» **Task item**
Return the entries that follow exactly, with no images.

» **Entries shown**
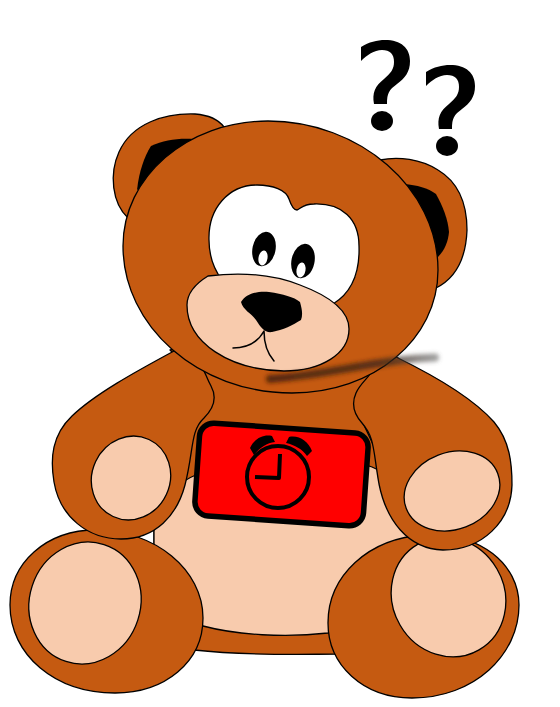
<!DOCTYPE html>
<html lang="en">
<head>
<meta charset="utf-8">
<title>Puzzled teddy bear with an alarm clock card</title>
<style>
:root {
  --paper: #ffffff;
  --fur: #c55a11;
  --skin: #f8cbad;
  --ink: #000000;
  --card: #ff0000;
}
html, body { margin: 0; background: var(--paper); overflow: hidden; }
.bear-art { display: block; width: 560px; height: 707px; }
.fur, .skin, .eye-patch { stroke: var(--ink); stroke-width: 1.3; stroke-linejoin: round; }
.fur { fill: var(--fur); }
.skin { fill: var(--skin); }
.eye-patch, .glint { fill: var(--paper); }
.solid { fill: var(--ink); }
.mouth { fill: none; stroke: var(--ink); stroke-width: 1.5; stroke-linecap: round; }
.card { fill: var(--card); stroke: var(--ink); stroke-width: 5.5; }
.clock-line { fill: none; stroke: var(--ink); stroke-width: 4; stroke-linejoin: round; }
</style>
</head>
<body>
<svg class="bear-art" viewBox="0 0 560 707" role="img" aria-label="Teddy bear with two question marks above its head and a red alarm clock card on its chest">
  <defs>
    <filter id="soft-edge" x="-10%" y="-60%" width="120%" height="220%">
      <feGaussianBlur stdDeviation="2"/>
    </filter>
    <linearGradient id="smear-fade" gradientUnits="userSpaceOnUse" x1="268" y1="379" x2="438" y2="357">
      <stop offset="0" stop-color="#3c1c08" stop-opacity=".8"/>
      <stop offset=".7" stop-color="#38251a" stop-opacity=".75"/>
      <stop offset="1" stop-color="#555555" stop-opacity=".55"/>
    </linearGradient>
    <g id="question-mark">
      <path d="M361 47C369 42 377 40 385 40C401 40 410 48 410 61C410 72 405 78 397 84C389 90 387 93 387 104H374C372 93 375 86 384 79C391 73 394 69 394 62C394 54 390 50 382 50C374 50 367 55 361 61Z"/>
      <ellipse cx="382" cy="121" rx="11" ry="10"/>
    </g>
  </defs>

  <g id="question-marks" class="solid">
    <use href="#question-mark"/>
    <use href="#question-mark" x="65" y="25"/>
  </g>

  <g id="torso">
    <path class="fur" d="M170 350C190 372 215 372 206 410L154 500V560L194 650C240 655 290 655 338 654L400 560L385 470L356 408C358 385 385 375 398 358L280 330Z"/>
    <path class="skin" d="M154 522C160 500 174 484 198 474C250 451 330 452 372 467C394 476 402 490 412 510V560L328 633C285 638 237 635 203 626L154 560Z"/>
  </g>

  <g id="legs">
    <path class="fur" d="M10 605C10 563 46 530 96 530C155 530 203 570 203 618C203 662 165 693 115 693C55 693 10 655 10 605Z"/>
    <ellipse class="skin" cx="85" cy="603" rx="55.5" ry="61.500" transform="rotate(18 85 603)"/>
    <path class="fur" d="M328 623C328 576 368 538 425 535C480 532 519 564 519 605C519 655 474 698 412 698C363 698 328 665 328 623Z"/>
    <ellipse class="skin" cx="448.500" cy="597" rx="56" ry="61" transform="rotate(-30 448.500 597)"/>
  </g>

  <g id="arms">
    <path class="fur" d="M174 351C135 372 95 394 72 416C52 435 50 458 54 482C60 517 88 539 121 539C156 539 177 515 185 485C194 450 190 431 204 418C214 408 217 397 211 386C206 377 205 371 201 366Z"/>
    <ellipse class="skin" cx="131" cy="478" rx="39" ry="42.500" transform="rotate(25 131 478)"/>
    <path class="fur" d="M396 357C435 376 472 397 494 422C510 441 512 464 512 485C511 522 482 550 443 550C407 549 386 519 379 484C373 450 375 438 362 423C353 413 352 402 356 393C360 384 367 379 370 374Z"/>
    <ellipse class="skin" cx="452" cy="491" rx="49" ry="38.500" transform="rotate(-21 452 491)"/>
  </g>

  <g id="ears">
    <path class="fur" d="M128 218C112 203 109 174 119 152C132 123 165 113 195 114C208 115 218 119 224 127L190 180Z"/>
    <path class="solid" d="M137 190C139 172 144 157 151 146C164 140 178 138 194 139L170 170Z"/>
    <path class="fur" d="M380 160C398 156 421 159 438 170C458 182 467 203 467 230C466 257 456 278 436 288L400 220Z"/>
    <path class="solid" d="M404 184C417 185 428 188 436 194C443 207 448 219 449 232C448 243 444 251 437 258L415 220Z"/>
  </g>

  <g id="head">
    <path class="fur" d="M123 246C123 177 187 121 268 121C359 121 438 188 438 270C438 340 373 393 292 393C198 393 123 326 123 246Z"/>
    <path class="eye-patch" d="M209 240C208 208 229 185 257 185C273 185 286 190 289 199C291 205 293 210 297 210C301 209 302 204 314 204C342 203 359 219 359 246C360 275 351 293 333 304L222 280C213 268 209 254 209 240Z"/>
    <g id="eyes">
      <ellipse class="solid" cx="264" cy="249" rx="11.500" ry="17.500" transform="rotate(12 264 249)"/>
      <ellipse class="glint" cx="263" cy="258" rx="4.500" ry="7.500" transform="rotate(10 263 258)"/>
      <ellipse class="solid" cx="303" cy="261" rx="11.500" ry="17.500" transform="rotate(12 303 261)"/>
      <ellipse class="glint" cx="301" cy="270" rx="4.500" ry="7.500" transform="rotate(10 301 270)"/>
    </g>
    <path id="muzzle" class="skin" d="M208 276C240 272 272 274 300 285C332 297 349 311 349 329C349 354 321 371 284 371C230 370 187 343 187 305C187 293 195 284 208 276Z"/>
    <path id="nose" class="solid" d="M241 302C246 294 256 291 269 292C283 294 294 297 300 302C302 309 303 315 301 320C293 325 283 330 272 332C265 333 261 328 256 320C251 313 243 310 241 302Z"/>
    <path class="mouth" d="M264 331C258 342 249 348 233 348M264 331C264 344 267 353 274 361"/>
  </g>

  <path id="chin-smear" d="M270 379C315 376 355 366 395 361Q415 358 435 357.500" fill="none" stroke="url(#smear-fade)" stroke-width="8" stroke-linecap="round" filter="url(#soft-edge)"/>

  <g id="alarm-card">
    <rect class="card" x="197" y="428" width="169" height="93" rx="14" transform="rotate(4 281.500 474.500)"/>
    <g id="alarm-clock">
      <circle class="clock-line" cx="278" cy="477" r="31"/>
      <path class="clock-line" d="M280 454L279 478L255 477"/>
      <path class="solid" d="M250 448C254 439 263 434 272 436L275 442C267 443 260 447 254 455Z"/>
      <path class="solid" d="M289 437C299 435 308 441 312 451L307 456C302 449 295 445 286 443Z"/>
    </g>
  </g>
</svg>
</body>
</html>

» **Answer for the task**
<!DOCTYPE html>
<html lang="en">
<head>
<meta charset="utf-8">
<title>Puzzled teddy bear with an alarm clock card</title>
<style>
:root {
  --paper: #ffffff;
  --fur: #c55a11;
  --skin: #f8cbad;
  --ink: #000000;
  --card: #ff0000;
}
html, body { margin: 0; background: var(--paper); overflow: hidden; }
.bear-art { display: block; width: 560px; height: 707px; }
.fur, .skin, .eye-patch { stroke: var(--ink); stroke-width: 1.3; stroke-linejoin: round; }
.fur { fill: var(--fur); }
.skin { fill: var(--skin); }
.eye-patch, .glint { fill: var(--paper); }
.solid { fill: var(--ink); }
.mouth { fill: none; stroke: var(--ink); stroke-width: 1.5; stroke-linecap: round; }
.card { fill: var(--card); stroke: var(--ink); stroke-width: 5.5; }
.clock-line { fill: none; stroke: var(--ink); stroke-width: 4; stroke-linejoin: round; }
</style>
</head>
<body>
<svg class="bear-art" viewBox="0 0 560 707" role="img" aria-label="Teddy bear with two question marks above its head and a red alarm clock card on its chest">
  <defs>
    <filter id="soft-edge" x="-10%" y="-60%" width="120%" height="220%">
      <feGaussianBlur stdDeviation="2"/>
    </filter>
    <linearGradient id="smear-fade" gradientUnits="userSpaceOnUse" x1="268" y1="379" x2="438" y2="357">
      <stop offset="0" stop-color="#3c1c08" stop-opacity=".8"/>
      <stop offset=".7" stop-color="#38251a" stop-opacity=".75"/>
      <stop offset="1" stop-color="#555555" stop-opacity=".55"/>
    </linearGradient>
    <g id="question-mark">
      <path d="M361 47C369 42 377 40 385 40C401 40 410 48 410 61C410 72 405 78 397 84C389 90 387 93 387 104H374C372 93 375 86 384 79C391 73 394 69 394 62C394 54 390 50 382 50C374 50 367 55 361 61Z"/>
      <ellipse cx="382" cy="121" rx="11" ry="10"/>
    </g>
  </defs>

  <g id="question-marks" class="solid">
    <use href="#question-mark"/>
    <use href="#question-mark" x="65" y="25"/>
  </g>

  <g id="torso">
    <path class="fur" d="M170 350C190 372 215 372 206 410L154 500V560L194 650C240 655 290 655 338 654L400 560L385 470L356 408C358 385 385 375 398 358L280 330Z"/>
    <path class="skin" d="M154 522C160 500 174 484 198 474C250 451 330 452 372 467C394 476 402 490 412 510V560L328 633C285 638 237 635 203 626L154 560Z"/>
  </g>

  <g id="legs">
    <path class="fur" d="M10 605C10 563 46 530 96 530C155 530 203 570 203 618C203 662 165 693 115 693C55 693 10 655 10 605Z"/>
    <ellipse class="skin" cx="85" cy="603" rx="55.5" ry="61.500" transform="rotate(18 85 603)"/>
    <path class="fur" d="M328 623C328 576 368 538 425 535C480 532 519 564 519 605C519 655 474 698 412 698C363 698 328 665 328 623Z"/>
    <ellipse class="skin" cx="448.500" cy="597" rx="56" ry="61" transform="rotate(-30 448.500 597)"/>
  </g>

  <g id="arms">
    <path class="fur" d="M174 351C135 372 95 394 72 416C52 435 50 458 54 482C60 517 88 539 121 539C156 539 177 515 185 485C194 450 190 431 204 418C214 408 217 397 211 386C206 377 205 371 201 366Z"/>
    <ellipse class="skin" cx="131" cy="478" rx="39" ry="42.500" transform="rotate(25 131 478)"/>
    <path class="fur" d="M396 357C435 376 472 397 494 422C510 441 512 464 512 485C511 522 482 550 443 550C407 549 386 519 379 484C373 450 375 438 362 423C353 413 352 402 356 393C360 384 367 379 370 374Z"/>
    <ellipse class="skin" cx="452" cy="491" rx="49" ry="38.500" transform="rotate(-21 452 491)"/>
  </g>

  <g id="ears">
    <path class="fur" d="M128 218C112 203 109 174 119 152C132 123 165 113 195 114C208 115 218 119 224 127L190 180Z"/>
    <path class="solid" d="M137 190C139 172 144 157 151 146C164 140 178 138 194 139L170 170Z"/>
    <path class="fur" d="M380 160C398 156 421 159 438 170C458 182 467 203 467 230C466 257 456 278 436 288L400 220Z"/>
    <path class="solid" d="M404 184C417 185 428 188 436 194C443 207 448 219 449 232C448 243 444 251 437 258L415 220Z"/>
  </g>

  <g id="head">
    <path class="fur" d="M123 246C123 177 187 121 268 121C359 121 438 188 438 270C438 340 373 393 292 393C198 393 123 326 123 246Z"/>
    <path class="eye-patch" d="M209 240C208 208 229 185 257 185C273 185 286 190 289 199C291 205 293 210 297 210C301 209 302 204 314 204C342 203 359 219 359 246C360 275 351 293 333 304L222 280C213 268 209 254 209 240Z"/>
    <g id="eyes">
      <ellipse class="solid" cx="264" cy="249" rx="11.500" ry="17.500" transform="rotate(12 264 249)"/>
      <ellipse class="glint" cx="263" cy="258" rx="4.500" ry="7.500" transform="rotate(10 263 258)"/>
      <ellipse class="solid" cx="303" cy="261" rx="11.500" ry="17.500" transform="rotate(12 303 261)"/>
      <ellipse class="glint" cx="301" cy="270" rx="4.500" ry="7.500" transform="rotate(10 301 270)"/>
    </g>
    <path id="muzzle" class="skin" d="M208 276C240 272 272 274 300 285C332 297 349 311 349 329C349 354 321 371 284 371C230 370 187 343 187 305C187 293 195 284 208 276Z"/>
    <path id="nose" class="solid" d="M241 302C246 294 256 291 269 292C283 294 294 297 300 302C302 309 303 315 301 320C293 325 283 330 272 332C265 333 261 328 256 320C251 313 243 310 241 302Z"/>
    <path class="mouth" d="M264 331C258 342 249 348 233 348M264 331C264 344 267 353 274 361"/>
  </g>

  <path id="chin-smear" d="M270 379C315 376 355 366 395 361Q415 358 435 357.500" fill="none" stroke="url(#smear-fade)" stroke-width="8" stroke-linecap="round" filter="url(#soft-edge)"/>

  <g id="alarm-card">
    <rect class="card" x="197" y="428" width="169" height="93" rx="14" transform="rotate(4 281.500 474.500)"/>
    <g id="alarm-clock">
      <circle class="clock-line" cx="278" cy="477" r="31"/>
      <path class="clock-line" d="M280 454L279 478L255 477"/>
      <path class="solid" d="M250 448C254 439 263 434 272 436L275 442C267 443 260 447 254 455Z"/>
      <path class="solid" d="M289 437C299 435 308 441 312 451L307 456C302 449 295 445 286 443Z"/>
    </g>
  </g>
</svg>
</body>
</html>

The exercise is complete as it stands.